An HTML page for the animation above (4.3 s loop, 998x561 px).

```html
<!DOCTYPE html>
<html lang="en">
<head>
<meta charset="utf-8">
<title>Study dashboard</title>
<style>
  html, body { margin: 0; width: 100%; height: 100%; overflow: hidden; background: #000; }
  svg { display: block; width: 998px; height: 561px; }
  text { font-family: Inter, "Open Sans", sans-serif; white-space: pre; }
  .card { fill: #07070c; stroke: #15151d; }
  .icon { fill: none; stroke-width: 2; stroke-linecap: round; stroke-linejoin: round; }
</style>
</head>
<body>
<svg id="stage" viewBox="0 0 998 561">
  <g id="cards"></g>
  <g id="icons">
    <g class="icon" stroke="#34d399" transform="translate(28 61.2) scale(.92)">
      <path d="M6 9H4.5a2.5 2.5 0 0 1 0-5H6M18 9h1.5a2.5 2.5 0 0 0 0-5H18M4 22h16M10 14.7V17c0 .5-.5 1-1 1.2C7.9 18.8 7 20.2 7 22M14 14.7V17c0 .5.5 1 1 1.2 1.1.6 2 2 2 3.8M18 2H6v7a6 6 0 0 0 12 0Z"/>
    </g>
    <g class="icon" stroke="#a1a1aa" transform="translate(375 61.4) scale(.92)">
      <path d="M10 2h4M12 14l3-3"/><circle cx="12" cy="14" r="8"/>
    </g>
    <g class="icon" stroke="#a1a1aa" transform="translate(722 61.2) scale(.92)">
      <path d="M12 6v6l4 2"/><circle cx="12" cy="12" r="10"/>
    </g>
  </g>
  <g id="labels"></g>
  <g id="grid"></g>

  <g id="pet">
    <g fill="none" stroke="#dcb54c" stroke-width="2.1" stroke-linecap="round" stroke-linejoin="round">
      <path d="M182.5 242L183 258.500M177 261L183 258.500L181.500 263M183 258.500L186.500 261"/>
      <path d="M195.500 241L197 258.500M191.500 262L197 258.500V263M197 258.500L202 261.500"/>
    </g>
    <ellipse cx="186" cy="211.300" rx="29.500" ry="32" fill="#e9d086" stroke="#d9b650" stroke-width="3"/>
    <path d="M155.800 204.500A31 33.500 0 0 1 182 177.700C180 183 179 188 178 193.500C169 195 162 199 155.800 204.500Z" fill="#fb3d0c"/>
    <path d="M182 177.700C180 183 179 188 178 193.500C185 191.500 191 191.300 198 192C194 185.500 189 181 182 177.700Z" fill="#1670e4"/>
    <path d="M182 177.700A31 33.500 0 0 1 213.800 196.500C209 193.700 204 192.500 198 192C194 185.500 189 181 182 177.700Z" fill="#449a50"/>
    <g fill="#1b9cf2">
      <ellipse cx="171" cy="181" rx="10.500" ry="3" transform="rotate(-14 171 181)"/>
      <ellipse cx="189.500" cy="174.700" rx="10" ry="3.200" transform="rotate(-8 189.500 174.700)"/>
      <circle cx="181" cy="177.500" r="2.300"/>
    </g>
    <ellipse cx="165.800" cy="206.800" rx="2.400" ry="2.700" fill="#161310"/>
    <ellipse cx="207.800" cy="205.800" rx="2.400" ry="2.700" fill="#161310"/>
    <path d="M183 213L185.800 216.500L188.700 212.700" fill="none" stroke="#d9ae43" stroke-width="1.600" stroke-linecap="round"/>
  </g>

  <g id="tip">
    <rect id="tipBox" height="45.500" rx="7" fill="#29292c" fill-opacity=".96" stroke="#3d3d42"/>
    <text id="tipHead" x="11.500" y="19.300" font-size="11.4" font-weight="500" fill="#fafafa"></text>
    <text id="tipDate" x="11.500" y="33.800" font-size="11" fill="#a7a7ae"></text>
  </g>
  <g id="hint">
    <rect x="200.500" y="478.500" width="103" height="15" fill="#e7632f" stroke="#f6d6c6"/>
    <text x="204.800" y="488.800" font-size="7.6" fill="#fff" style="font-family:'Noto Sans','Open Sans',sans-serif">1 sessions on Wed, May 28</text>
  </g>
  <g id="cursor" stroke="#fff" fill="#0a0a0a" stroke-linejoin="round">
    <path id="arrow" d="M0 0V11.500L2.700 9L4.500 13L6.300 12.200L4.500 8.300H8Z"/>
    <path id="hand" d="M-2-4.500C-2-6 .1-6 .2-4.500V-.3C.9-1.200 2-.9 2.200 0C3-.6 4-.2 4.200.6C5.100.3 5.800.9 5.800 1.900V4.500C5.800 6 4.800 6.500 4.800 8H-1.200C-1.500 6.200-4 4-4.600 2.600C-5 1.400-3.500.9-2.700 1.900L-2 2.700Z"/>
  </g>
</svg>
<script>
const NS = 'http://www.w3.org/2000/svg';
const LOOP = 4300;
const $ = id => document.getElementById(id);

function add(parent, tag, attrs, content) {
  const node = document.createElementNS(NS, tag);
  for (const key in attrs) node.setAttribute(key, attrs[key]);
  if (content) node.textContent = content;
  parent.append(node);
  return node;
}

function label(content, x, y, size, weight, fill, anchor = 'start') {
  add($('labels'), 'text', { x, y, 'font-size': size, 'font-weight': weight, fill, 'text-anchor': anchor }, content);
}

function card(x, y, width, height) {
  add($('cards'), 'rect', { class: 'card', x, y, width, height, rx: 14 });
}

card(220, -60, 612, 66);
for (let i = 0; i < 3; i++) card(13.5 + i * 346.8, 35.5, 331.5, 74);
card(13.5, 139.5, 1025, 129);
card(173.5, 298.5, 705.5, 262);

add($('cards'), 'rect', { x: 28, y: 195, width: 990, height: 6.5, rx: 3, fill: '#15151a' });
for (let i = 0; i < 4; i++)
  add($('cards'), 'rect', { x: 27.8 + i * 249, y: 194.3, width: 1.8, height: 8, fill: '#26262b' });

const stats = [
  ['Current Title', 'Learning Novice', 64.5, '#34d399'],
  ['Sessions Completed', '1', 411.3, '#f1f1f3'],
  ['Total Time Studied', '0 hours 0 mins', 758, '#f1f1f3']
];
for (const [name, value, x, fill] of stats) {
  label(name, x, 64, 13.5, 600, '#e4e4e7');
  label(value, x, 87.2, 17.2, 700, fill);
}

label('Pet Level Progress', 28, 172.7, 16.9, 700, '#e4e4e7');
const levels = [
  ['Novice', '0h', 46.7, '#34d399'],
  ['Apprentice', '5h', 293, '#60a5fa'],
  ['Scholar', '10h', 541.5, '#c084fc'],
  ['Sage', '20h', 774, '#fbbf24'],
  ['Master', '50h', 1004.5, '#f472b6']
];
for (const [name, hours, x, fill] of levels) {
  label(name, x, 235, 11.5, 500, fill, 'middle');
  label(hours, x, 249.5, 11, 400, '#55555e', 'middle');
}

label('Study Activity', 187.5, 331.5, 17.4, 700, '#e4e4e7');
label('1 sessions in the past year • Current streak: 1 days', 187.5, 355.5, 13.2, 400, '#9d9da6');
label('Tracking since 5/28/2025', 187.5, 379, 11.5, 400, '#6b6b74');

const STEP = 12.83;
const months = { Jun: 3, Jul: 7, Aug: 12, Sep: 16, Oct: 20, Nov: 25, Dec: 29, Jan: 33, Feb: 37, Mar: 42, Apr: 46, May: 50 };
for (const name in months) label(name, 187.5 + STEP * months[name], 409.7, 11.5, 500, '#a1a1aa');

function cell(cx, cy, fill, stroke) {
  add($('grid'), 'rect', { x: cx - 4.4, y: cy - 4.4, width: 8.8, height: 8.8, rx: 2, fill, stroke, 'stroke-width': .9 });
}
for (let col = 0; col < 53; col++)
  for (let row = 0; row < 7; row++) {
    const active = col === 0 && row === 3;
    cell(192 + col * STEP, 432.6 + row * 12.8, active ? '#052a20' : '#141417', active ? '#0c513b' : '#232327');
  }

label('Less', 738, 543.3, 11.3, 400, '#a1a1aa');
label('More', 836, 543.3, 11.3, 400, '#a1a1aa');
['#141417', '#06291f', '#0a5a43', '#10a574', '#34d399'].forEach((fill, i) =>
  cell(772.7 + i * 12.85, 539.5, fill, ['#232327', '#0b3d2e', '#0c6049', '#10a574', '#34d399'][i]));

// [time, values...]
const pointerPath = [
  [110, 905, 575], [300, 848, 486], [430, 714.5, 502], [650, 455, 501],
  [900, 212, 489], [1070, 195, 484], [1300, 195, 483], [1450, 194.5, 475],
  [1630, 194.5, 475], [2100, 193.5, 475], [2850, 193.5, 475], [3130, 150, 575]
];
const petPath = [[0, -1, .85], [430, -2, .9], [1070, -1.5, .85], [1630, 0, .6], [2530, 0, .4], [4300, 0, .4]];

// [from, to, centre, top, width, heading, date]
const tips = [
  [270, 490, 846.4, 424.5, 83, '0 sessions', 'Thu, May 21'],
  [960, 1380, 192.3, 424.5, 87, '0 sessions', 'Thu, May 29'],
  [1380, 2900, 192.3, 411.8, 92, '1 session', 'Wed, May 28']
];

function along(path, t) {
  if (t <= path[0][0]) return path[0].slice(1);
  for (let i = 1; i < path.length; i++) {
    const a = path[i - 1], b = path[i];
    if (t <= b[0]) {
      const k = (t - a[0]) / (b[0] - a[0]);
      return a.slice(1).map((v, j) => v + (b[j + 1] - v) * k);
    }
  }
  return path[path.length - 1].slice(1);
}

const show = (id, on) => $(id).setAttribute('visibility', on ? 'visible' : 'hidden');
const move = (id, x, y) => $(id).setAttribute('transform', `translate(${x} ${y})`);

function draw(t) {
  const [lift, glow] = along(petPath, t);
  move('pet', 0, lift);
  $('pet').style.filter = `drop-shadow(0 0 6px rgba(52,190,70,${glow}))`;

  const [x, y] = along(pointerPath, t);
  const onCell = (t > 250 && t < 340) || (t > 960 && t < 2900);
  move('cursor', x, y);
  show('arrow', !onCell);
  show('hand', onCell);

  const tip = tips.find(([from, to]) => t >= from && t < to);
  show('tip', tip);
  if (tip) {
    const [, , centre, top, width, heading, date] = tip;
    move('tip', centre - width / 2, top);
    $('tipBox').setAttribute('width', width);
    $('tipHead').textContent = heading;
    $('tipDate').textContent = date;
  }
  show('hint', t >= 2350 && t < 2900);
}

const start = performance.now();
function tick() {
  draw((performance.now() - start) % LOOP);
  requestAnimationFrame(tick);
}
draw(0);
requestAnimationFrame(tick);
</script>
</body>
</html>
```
================================
§ **About this task**
Where a line of the entries contains "transform", report that line.

§ **Reply to the exercise**
    <g class="icon" stroke="#34d399" transform="translate(28 61.2) scale(.92)">
    <g class="icon" stroke="#a1a1aa" transform="translate(375 61.4) scale(.92)">
    <g class="icon" stroke="#a1a1aa" transform="translate(722 61.2) scale(.92)">
      <ellipse cx="171" cy="181" rx="10.500" ry="3" transform="rotate(-14 171 181)"/>
      <ellipse cx="189.500" cy="174.700" rx="10" ry="3.200" transform="rotate(-8 189.500 174.700)"/>
const move = (id, x, y) => $(id).setAttribute('transform', `translate(${x} ${y})`);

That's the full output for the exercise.